Quentin Tarantino's Once Upon a Time in Hollywood (2019): Whose Story Is It?

Image by Free-Photos from Pixabay
Quentin Tarantino is known for many things: foot fetishes, a love of spaghetti westerns, martial arts films, alternative histories, lengthy monologues, and copious amounts of over-the-top violence and bloodshed. Once Upon a Time in Hollywood (or OUATIH, as everyone seems to be calling it) keeps many of these elements, but the violence and bloodshed are almost nonexistent. When it does enter the picture, it's that much more shocking because of its noticeable absence throughout most of the film.

Rick Dalton, a fictional character, (Leonardo DiCaprio) feels certain his career won't last much longer. His reputation has sunk due to the fact that he always plays a villain who gets beat up. It doesn't help that he's also an alcoholic. He thinks his career has sunk to a new low when he is offered a chance to make Italian Westerns. His stunt double and best friend, Cliff Booth (Brad Pitt), drives him around and does odd jobs around the house since unfortunate circumstances have blocked him from working much lately. We follow these two men around as they work at the studio, watch shows at home, and drive around town.

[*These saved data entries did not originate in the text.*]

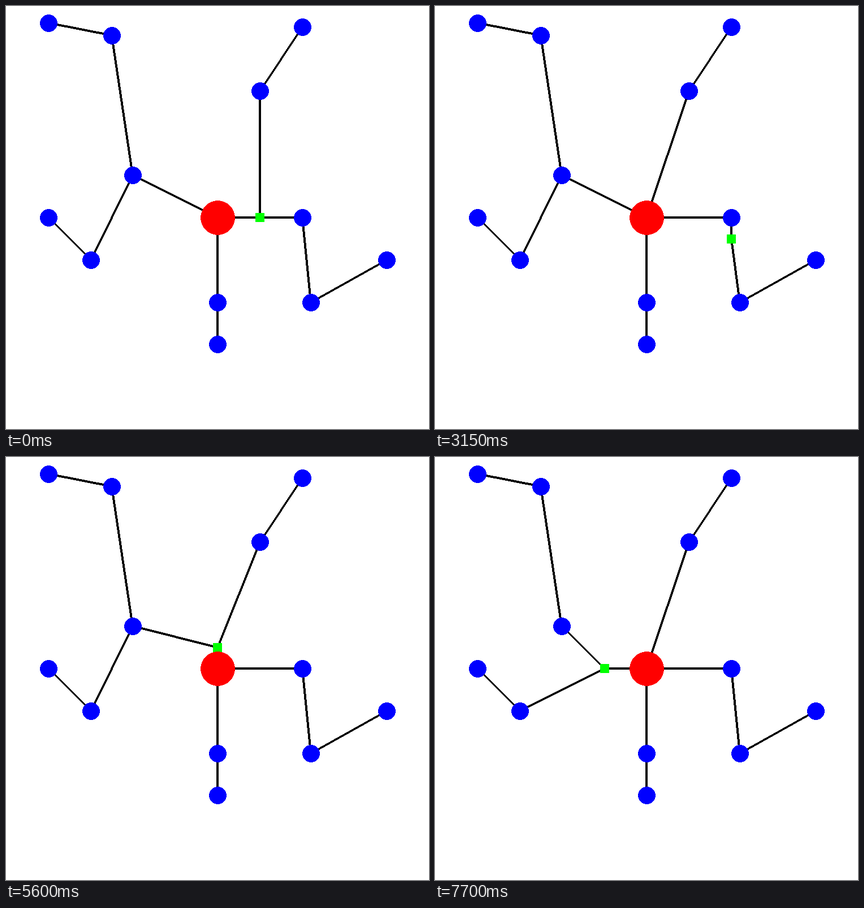
Animation of 748x748 px, one loop 8 s. Source, as an HTML page with a canvas:

```html
<!DOCTYPE html>
<html>
<head>
<meta charset="utf-8">
<style>
  html, body { margin: 0; width: 100%; height: 100%; overflow: hidden; background: #fff; }
  canvas { display: block; }
</style>
</head>
<body>
<canvas id="stage" width="748" height="748"></canvas>
<script>
const SIZE = 748, STEP = 350, LOOP = 8000;
const ctx = document.getElementById('stage').getContext('2d');

// Nodes in percent of the stage; the first is the hub.
const nodes = [
  [50, 50], [70, 50], [72, 70], [50, 70], [10, 4], [25, 7], [30, 40],
  [60, 20], [70, 5], [50, 80], [90, 60], [20, 60], [10, 50]
];

// Candidate points: midpoints of node pairs, in order.
const pairs = [];
nodes.forEach((a, i) => nodes.slice(i + 1).forEach(b => pairs.push([a, b])));
const midpoint = ([a, b]) => [(a[0] + b[0]) / 2, (a[1] + b[1]) / 2];

const px = v => Math.round(v * SIZE / 100);
const pxUp = v => Math.ceil(v * SIZE / 100 - 1e-6);

// Kruskal's minimum spanning tree; ties keep list order.
function spanningTree(points) {
  const edges = [];
  points.forEach((a, i) => points.forEach((b, j) => {
    if (i < j) edges.push({ i, j, d: (a[0] - b[0]) ** 2 + (a[1] - b[1]) ** 2 });
  }));
  edges.sort((a, b) => a.d - b.d);
  const group = points.map((_, i) => i);
  return edges.filter(({ i, j }) => {
    const from = group[j], to = group[i];
    if (from === to) return false;
    group.forEach((g, k) => { if (g === from) group[k] = to; });
    return true;
  });
}

// Hard-edged line, 4 px thick across its minor axis.
function line(a, b) {
  const [x, y] = a.map(px), dx = px(b[0]) - x, dy = px(b[1]) - y;
  const n = Math.max(Math.abs(dx), Math.abs(dy));
  const flat = Math.abs(dx) >= Math.abs(dy);
  for (let k = 0; k <= n; k++) {
    const u = Math.round(x + dx * k / n), v = Math.round(y + dy * k / n);
    if (flat) ctx.fillRect(u, v - 2, 1, 4);
    else ctx.fillRect(u - 2, v, 4, 1);
  }
}

function disc(p, r) {
  const [x, y] = p.map(px);
  for (let k = -r; k <= r; k++) {
    const w = Math.floor(Math.sqrt(r * r + r * 0.6 - k * k));
    ctx.fillRect(x - w, y + k, 2 * w + 1, 1);
  }
}

function draw(step) {
  const extra = midpoint(pairs[step]);
  const points = [extra, ...nodes];
  ctx.fillStyle = '#fff';
  ctx.fillRect(0, 0, SIZE, SIZE);
  ctx.fillStyle = '#000';
  spanningTree(points).forEach(e => line(points[e.i], points[e.j]));
  ctx.fillStyle = '#0f0';
  ctx.fillRect(pxUp(extra[0]) - 8, pxUp(extra[1]) - 8, 16, 16);
  ctx.fillStyle = '#00f';
  nodes.slice(1).forEach(p => disc(p, 15));
  ctx.fillStyle = '#f00';
  disc(nodes[0], 30);
}

const start = performance.now();
let shown = 0;
function tick() {
  const step = Math.floor((performance.now() - start) % LOOP / STEP);
  if (step !== shown) draw(shown = step);
  requestAnimationFrame(tick);
}
draw(0);
requestAnimationFrame(tick);
</script>
</body>
</html>
```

The real-life Sharon Tate (Margot Robbie), along with her husband, Roman Polanski, live next door to Dalton, although the neighbors have never met. We see Tate partying in Hollywood, going to the movies to see herself, dancing around to records, and snoring in bed.

There are a million fun moments that will please any film buff, but the other characters we get to know to an extent are the Manson "family" -- that is, the many young men and women that became entangled with Charles Manson in the 1960s. While we first encounter this group after a wacky series of interactions Booth has with them on one of his times wandering about town, the most intriguing scenes happen at the end, when a few of the Manson family show up to "do the devil's work" at the Tate residence.

The final half hour of so brings all of our characters together, creating an alternative version of the grisly Tate murders that happened in 1969.

While this section is no doubt the most controversial and intriguing of OUATIH, the majority of the film isn't about the events that transpired that night. No, this movie is about Hollywood -- the glamour, the glitz, the blood, the sweat, and the tears that those in the film industry shed. Dalton loves his career, and he's sad to see it take a nosedive. Booth equally enjoys his work, but he also loves his dog, working outside, and driving around. He's a blue-collar man who found a way to walk in the shadow of the limelight. He walks among them, but he's not one of them. While we don't hear much from Tate, we see how she seems to love life. She feels proud of what she did on-screen, yet she's also content to go to parties and spend time with her friends.

So whose story is it? Is it Dalton's? The guy whose career seems to be slipping away from him, his fear of failure hanging ever-presently over him? Is it Booth's? The man who doesn't quite fit in -- yet he's found a soul mate and a place he can serve. Is it Tate? The it girl of the moment, whose life seems to be at a crossroads?

I'm such a fan of Leonardo DiCaprio but Brad Pitt stole the show here. Although we hear of questionable things Cliff Booth has done, on screen we see a loyal friend. Dalton doesn't know what a treasure he has in Booth. Booth plays that friend who is happy to live in someone's shadow. And he does it without resentment or entitlement. He's the moral center of this movie. The camera is completely in love with him, too, lingering on his slow smile and fit figure.

This movie is a departure and a triumph for Tarantino. Here we see a filmmaker in control. Who doesn't have to shock audiences to gain attention. It's rumored that this is the next to last movie Tarantino will make. I can't imagine that would be true, but if his future films are like this, I'm there for it.